So, I thought I'd start off my first blog by talking about the books Real Food and Real Food for Mothers and Babies by Nina Planck and the impact these books have had on my thinking.

I, like most Americans, grew up eating a lot of industrialized food. Butter is bad, so you cook with margarine. Low-fat is best. Steer clear of fatty meats. I always struggled with my weight. I would say that I was somewhat of a slim person (not currently, however, because I'm still trying to lose the baby weight!), but I seemed to gain weight easily and quickly. I loved carbs in every form, especially from sugar. I have a major sweet tooth. I also didn't eat a lot of fruits and veggies. In fact, I didn't even like salads until my senior year of high school, and most vegetables I didn't try until I got married.

When I was pregnant with my son, I started thinking about nutrition more. I want him to get the nutrition he needs from food. I don't want him to struggle with weight. I want him to like fruits and veggies. And, I really wanted to eat well while pregnant and nursing. I started drinking way more milk (2% of course, because everyone knows that whole milk is bad for you, right?) and trying to get at least one serving of fruits and veggies in a day (way more than I had tried to before). My nutritional habits were starting to improve!

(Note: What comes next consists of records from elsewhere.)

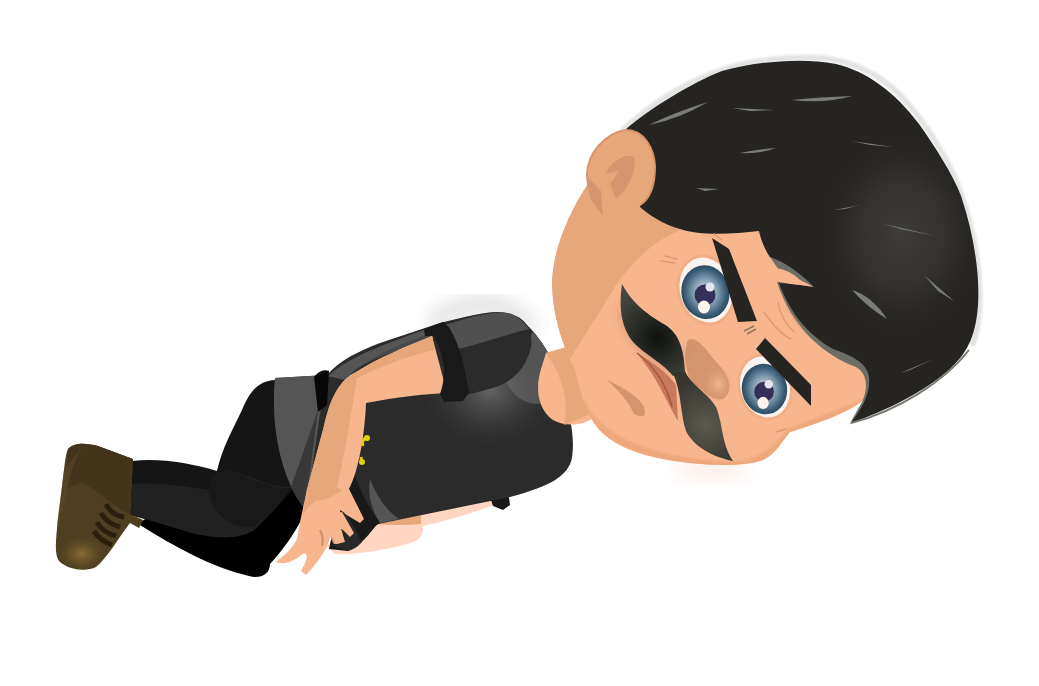
<!DOCTYPE html>
<html lang="en">
<head>
<meta charset="utf-8">
<title>Reclining man with a moustache</title>
<style>
:root{--paper:#fff;--skin:#f8b68f;--skin-shade:#e6a77b;--skin-deep:#d4966f;--skin-pale:#ffd6c2;--hair:#252420;--hair-edge:#6d6f66;--shirt:#2b2b2b;--shirt-light:#555;--trim:#191919;--trouser:#151515;--trouser-light:#212121;--black:#000;--shoe:#4e3f20;--shoe-dark:#43351c;--lace:#2a1f0d;--gold:#e3cf12;--eye-white:#fbf3ef;--pupil:#35305a}
html,body{margin:0;background:var(--paper);overflow:hidden}
svg{display:block;width:1039px;height:686px}
.skin{fill:var(--skin)}
.skin-shade{fill:var(--skin-shade)}
.skin-deep{fill:var(--skin-deep)}
.hair{fill:var(--hair)}
.shirt{fill:var(--shirt)}
.shirt-light{fill:var(--shirt-light)}
.trim{fill:var(--trim)}
.strands{fill:#7b7c77}
.crease{fill:none;stroke:#e29c6c;stroke-width:1.5;stroke-linecap:round}
</style>
</head>
<body>
<svg viewBox="0 0 1039 686" role="img" aria-label="Cartoon man with dark hair and a moustache lying on his side">
<defs>
<radialGradient id="hair-sheen"><stop offset="0" stop-color="#3d3c38"/><stop offset=".5" stop-color="#383733" stop-opacity=".75"/><stop offset="1" stop-color="#252420" stop-opacity="0"/></radialGradient>
<radialGradient id="shirt-sheen"><stop offset="0" stop-color="#777" stop-opacity=".75"/><stop offset="1" stop-color="#444" stop-opacity="0"/></radialGradient>
<radialGradient id="shoe-sheen"><stop offset="0" stop-color="#8b6c36"/><stop offset="1" stop-color="#6b5328" stop-opacity="0"/></radialGradient>
<radialGradient id="iris"><stop offset=".3" stop-color="#a9bccb"/><stop offset=".6" stop-color="#6d8ba0"/><stop offset=".85" stop-color="#3b5e77"/><stop offset="1" stop-color="#2c4a60"/></radialGradient>
<radialGradient id="moustache-upper" gradientUnits="userSpaceOnUse" cx="658" cy="338" r="52"><stop offset="0" stop-color="#10120f"/><stop offset="1" stop-color="#45473f"/></radialGradient>
<radialGradient id="moustache-lower" gradientUnits="userSpaceOnUse" cx="706" cy="425" r="48"><stop offset="0" stop-color="#5b594f"/><stop offset="1" stop-color="#35352e"/></radialGradient>
<radialGradient id="nose-tip"><stop offset="0" stop-color="#efb692"/><stop offset="1" stop-color="#d99b74" stop-opacity="0"/></radialGradient>
<filter id="soft" x="-30%" y="-30%" width="160%" height="160%"><feGaussianBlur stdDeviation="6"/></filter>
<filter id="softer" x="-40%" y="-40%" width="180%" height="180%"><feGaussianBlur stdDeviation="10"/></filter>
<filter id="slight" x="-10%" y="-10%" width="120%" height="120%"><feGaussianBlur stdDeviation="1.2"/></filter>
<path id="head-shape" d="M588 184C568 214 552 252 552 285C553 318 563 346 575 370C581 396 588 416 597 427C615 450 653 459 690 463C716 466 748 466 763 460C775 455 783 440 790 432C820 423 851 411 862 401C869 390 872 376 864 365L790 190L640 150Z"/>
<path id="shirt-shape" d="M275 378L327 375C340 360 357 352 380 343L440 323C462 318 490 309 507 313C525 317 543 342 551 358L566 408C573 424 574 444 572 458C568 476 551 486 510 497L378 524L345 548L302 505C283 480 270 430 275 378Z"/>
<path id="hair-shape" d="M625 130C650 108 693 82 722 71C755 62 800 57 836 64C866 71 895 92 919 124C936 148 953 175 961 196C974 235 980 275 978 305C976 333 969 351 951 368C925 392 885 411 851 423C861 409 871 394 869 377C867 362 850 355 833 349C805 333 789 310 779 283L813 286C800 273 785 262 770 257C765 250 761 240 759 231C733 234 701 236 680 229C662 224 648 214 640 207Z"/>
<clipPath id="head-clip"><use href="#head-shape"/></clipPath>
<clipPath id="hair-clip"><use href="#hair-shape"/></clipPath>
<clipPath id="shirt-clip"><use href="#shirt-shape"/></clipPath>
<g id="eye">
<ellipse rx="29" ry="36" transform="rotate(-14)" fill="#eda87d" opacity=".6"/>
<ellipse rx="26" ry="33" transform="rotate(-16)" fill="var(--eye-white)"/>
<ellipse cx="-1" cy="2" rx="24" ry="27" transform="rotate(-12)" fill="url(#iris)"/>
<circle cx="-1" cy="5" r="10.5" fill="var(--pupil)"/>
<circle cx="4" cy="-3" r="4.500" fill="#e4e7f0"/>
<ellipse cx="-2" cy="17" rx="6" ry="6.500" fill="#fff3ee"/>
</g>
</defs>

<g id="legs">
<path fill="var(--black)" d="M140 522L215 480L305 486L306 510C296 533 281 552 270 564C270 575 259 579 249 576C211 567 177 548 140 525Z"/>
<path fill="var(--trouser)" d="M132 461C160 458 190 463 217 471C222 448 234 427 242 410C249 393 257 381 275 380L310 480L292 490C278 506 267 519 253 531C235 540 210 537 190 532L130 515Z"/>
<path fill="var(--trouser-light)" d="M132 484C160 482 190 487 209 490C209 473 224 468 235 472C250 475 270 488 292 487C278 503 266 518 254 530C236 542 207 537 188 532L130 514Z"/>
<path fill="#191919" d="M209 494C206 476 225 466 238 473C252 480 275 489 291 488L256 526C237 531 214 518 209 494Z"/>
</g>

<g id="shoe">
<path fill="var(--shoe)" d="M68 449C74 442 87 443 98 446L133 459L130 514L143 520L139 528L130 523C118 539 107 558 96 567C86 572 69 570 60 562C54 556 56 541 57 528L64 470C65 461 66 453 68 449Z"/>
<path fill="var(--shoe-dark)" d="M68 449C74 442 87 443 98 446L133 459L130 514C112 506 99 492 82 482L66 489Z"/>
<path fill="#5c4a28" opacity=".6" d="M84 445C70 462 66 500 59 528L57 524L64 470Z"/>
<ellipse cx="82" cy="554" rx="23" ry="17" fill="url(#shoe-sheen)"/>
<g fill="none" stroke="var(--lace)" stroke-width="5"><path d="M106 504Q111 515 124 517M101 513Q106 523 120 527M97 522Q102 532 116 536M94 531Q99 540 112 545"/></g>
</g>

<g id="far-arm">
<path fill="var(--skin-pale)" d="M326 546C348 534 372 523 397 519L493 498L494 505C470 514 445 521 423 526C424 534 420 540 411 543C386 550 356 555 335 554Z"/>
<path class="skin-shade" d="M374 523L421 515L421 524Q398 526 374 524Z"/>
<path class="trim" d="M490 497L508 491L510 505L503 510L493 506Z"/>
</g>

<g id="torso">
<path d="M430 326C460 302 500 292 532 330" fill="none" stroke="#999" stroke-width="16" opacity=".35" filter="url(#softer)"/>
<use href="#shirt-shape" class="shirt"/>
<g clip-path="url(#shirt-clip)">
<path class="shirt-light" d="M270 370L318 370L322 400L306 512C282 480 268 430 270 370Z"/>
<path fill="#484848" d="M327 377C350 356 390 342 436 326L440 336C405 348 370 358 345 376Z"/>
<path class="shirt-light" d="M328 376C350 356 390 342 436 326L431 333C395 346 363 360 345 380Z"/>
<path fill="#383838" d="M318 410L305 510L290 490Z"/>
<path fill="#555" d="M505 380L535 328L554 358L540 404Q517 405 505 380Z"/>
<ellipse cx="490" cy="390" rx="66" ry="56" fill="url(#shirt-sheen)"/>
<path class="trim" d="M355 476Q365 503 380 523L364 540L340 505Z"/>
<path fill="#555" d="M370 479Q380 506 399 519L380 523Q366 501 370 479Z"/>
</g>
<path class="trim" d="M329 549C333 531 337 515 344 507C358 501 370 509 379 522C369 534 360 547 348 551Z"/>
<path fill="#080808" d="M314 377Q321 368 329 371L327 405L318 412Z"/>
</g>

<g id="near-arm">
<path class="skin" d="M432 336C407 346 376 359 356 372C338 381 330 400 324 426L307 490C304 503 299 526 297 539C291 551 283 556 276 562C283 565 292 563 304 553C309 554 306 563 301 571L306 575C318 562 329 548 331 533L334 544L344 543L338 526L351 537L355 533L345 514L360 523L364 519L349 489C359 470 365 432 366 403C397 397 423 394 447 393Z"/>
<path class="skin-shade" d="M432 336C407 346 376 359 356 372C338 381 330 400 324 426L307 489L336 490C344 460 350 420 357 378C385 365 410 355 435 350Z"/>
<path class="skin-shade" d="M307 488Q325 481 342 490Q330 500 316 501Q306 507 303 516Z"/>
<path d="M320 530Q324 538 322 546M332 526Q329 533 334 543" fill="none" stroke="#c88d69" stroke-width="2"/>
<path fill="#292929" d="M340 510C349 514 356 532 362 542Q355 550 347 551L330 545Q341 545 345 540Q341 528 340 510Z"/>
<path class="skin" d="M329 514L342 512L354 533L350 537L341 528L345 542L336 544L328 531Z"/>
<g fill="none" stroke="var(--gold)" stroke-width="3"><path d="M366 438Q361 440 363 446M361 457L362 463"/></g>
<g fill="var(--gold)"><circle cx="367" cy="438" r="3"/><circle cx="362" cy="462" r="3"/></g>
</g>

<g id="sleeve">
<path class="shirt" d="M442 327C467 320 498 309 516 316C528 321 533 334 531 347C526 370 510 383 493 388L459 397Z"/>
<path fill="#505050" d="M442 326C467 318 498 309 512 314Q522 319 529 329C508 334 477 345 450 351Z"/>
<path class="trim" d="M424 329L443 322L449 327C461 347 465 370 469 392L463 401L444 402L440 394C448 373 443 350 433 336L425 336Z"/>
</g>

<g id="neck">
<path class="skin" d="M546 353L570 346L600 412C590 424 569 429 553 420C540 411 534 392 541 369Z"/>
<path class="skin-shade" d="M546 353L570 346L600 410L564 425Q572 390 546 353Z"/>
</g>

<g id="head">
<ellipse cx="712" cy="468" rx="38" ry="10" fill="#f5cdb7" opacity=".4" filter="url(#softer)"/>
<use href="#head-shape" class="skin"/>
<g clip-path="url(#head-clip)">
<path class="skin-shade" d="M540 180L640 140L700 220L680 230C646 245 624 270 607 300L568 362L540 340Z"/>
<path d="M580 400C600 446 665 462 728 465Q766 466 790 432L866 402" fill="none" stroke="#e9a273" stroke-width="7" opacity=".7" filter="url(#slight)"/>
<path d="M760 231C774 263 800 271 823 286L800 292L780 284C790 318 808 340 835 350C858 357 873 368 867 410" fill="none" stroke="#e8a274" stroke-width="5" opacity=".6"/>
</g>
</g>

<g id="hair">
<path d="M622 131C660 96 700 76 735 66C770 58 830 50 866 71C895 83 920 116 938 146C975 205 990 300 972 346" fill="none" stroke="#dcdcdc" stroke-width="6" opacity=".8" filter="url(#slight)"/>
<path fill="var(--hair-edge)" d="M768 254C788 262 809 272 823 283Q821 288 812 287L785 279ZM777 282L788 282C798 317 815 335 839 346C865 353 876 371 871 386L863 410L849 425L862 402C869 387 867 373 856 367C826 356 793 330 777 282Z"/>
<use href="#hair-shape" class="hair"/>
<path class="skin" d="M779 282L814 287L800 280Q790 270 776 268Z"/>
<ellipse cx="902" cy="235" rx="85" ry="105" fill="url(#hair-sheen)" clip-path="url(#hair-clip)"/>
<path d="M851 423C898 411 945 381 969 350" fill="none" stroke="#77786f" stroke-width="2"/>
<g class="strands">
<path d="M649 125Q679 119 708 102Q675 112 649 125Z"/>
<path d="M791 100Q824 104 852 96Q820 97 791 100Z"/>
<path d="M732 108L775 110L750 111Z"/>
<path d="M740 153Q760 154 776 148Q758 149 740 153Z"/>
<path d="M696 188L719 189L705 191Z"/>
<path d="M852 141L893 147L870 145Z"/>
<path d="M834 210L860 205L845 209Z"/>
<path d="M884 224L936 236L900 229Z"/>
<path d="M852 290Q867 307 887 319Q872 296 852 290Z"/>
<path d="M924 275L954 301L938 291Z"/>
<path d="M900 373L934 359L910 370Z"/>
</g>
</g>

<g id="ear">
<path class="skin-shade" d="M601 212C595 203 587 187 587 175C587 154 605 133 626 130C644 130 654 148 655 166C655 186 650 201 637 208Q618 217 601 212Z"/>
<path d="M601 212C592 200 587 187 587 175C587 154 605 133 626 130C644 130 654 148 655 166C655 186 650 199 640 205" fill="none" stroke="#d99468" stroke-width="2"/>
<path class="skin-deep" d="M605 174C612 161 624 153 634 157C637 171 629 188 616 199L610 184L619 171ZM588 177L601 191L603 216L590 198Z"/>
</g>

<g id="face">
<use href="#eye" transform="translate(706 290)"/>
<use href="#eye" transform="translate(765 387) scale(.94)"/>
<g class="hair">
<path d="M712 238L729 249L757 321L738 322Z"/>
<path d="M765 338L811 385L811 406L756 349Z"/>
</g>
<path class="crease" d="M661 261L675 263M665 256L677 259M714 234L722 240M764 312Q779 334 791 339M778 302Q781 320 794 332M776 432L786 429"/>
<path d="M744 331L754 326M747 334L756 329" stroke="#91745f" stroke-width="1.500"/>
<path class="skin-deep" d="M688 340C696 335 705 348 717 363C731 376 733 393 723 399C711 402 704 390 692 383C685 372 684 349 688 340Z"/>
<ellipse cx="718" cy="384" rx="15" ry="18" fill="url(#nose-tip)"/>
<path fill="#c97a5d" d="M637 353C652 362 667 372 676 385L678 421C667 403 660 382 637 353Z"/>
<path d="M637 353C656 367 668 389 672 407" fill="none" stroke="#a8553f" stroke-width="1.500"/>
<path class="skin-deep" d="M606 379C620 387 635 393 643 405C648 416 643 419 634 414C629 402 618 390 606 379Z"/>
<path d="M624 308C630 340 650 356 672 366L683 351" fill="none" stroke="#a46f52" stroke-width="9" opacity=".55" filter="url(#soft)"/>
<path fill="url(#moustache-upper)" d="M622 284C634 306 650 316 667 326C682 337 684 356 685 371L673 376C664 364 646 355 635 344C620 328 619 305 622 284Z"/>
<path fill="url(#moustache-lower)" d="M673 373L685 371C690 384 708 393 716 407C723 423 721 443 733 461C713 457 694 447 686 431C680 413 682 394 673 373Z"/>
</g>
</svg>
</body>
</html>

Around the time my son Owen was born, I ordered Real Food. I couldn't put it down. Nina Planck believes that our industrialized food is what is making us sick. Eating "real", traditional foods are healthy and what our body needs. These are foods found as they are in nature without being "improved" by the food companies, and they are also foods that we have been eating a long time. Some healthy "real" foods are obvious - vegetables and fruits, nuts, fish, etc. But others have been slammed culturally for a while - butter, whole milk (preferably raw), cheese, eggs, etc. These haven't been tampered with. They are easier for our body to digest and packed with easily digestible nutrients. Industrialized food should be avoided. These are things that have been "improved" like refined sugar, white flour, 2% or skim milk, margarine, all of the corn products that aren't actually corn.

This book revolutionized my thinking, and for the past several weeks, I've been trying to put this into practice for my family. Since I'm a total newb at this, I thought it'd be interesting to chronicle my journey away from industrialized food and towards healthy traditional foods.

FYI - I'd love suggestions and recipes!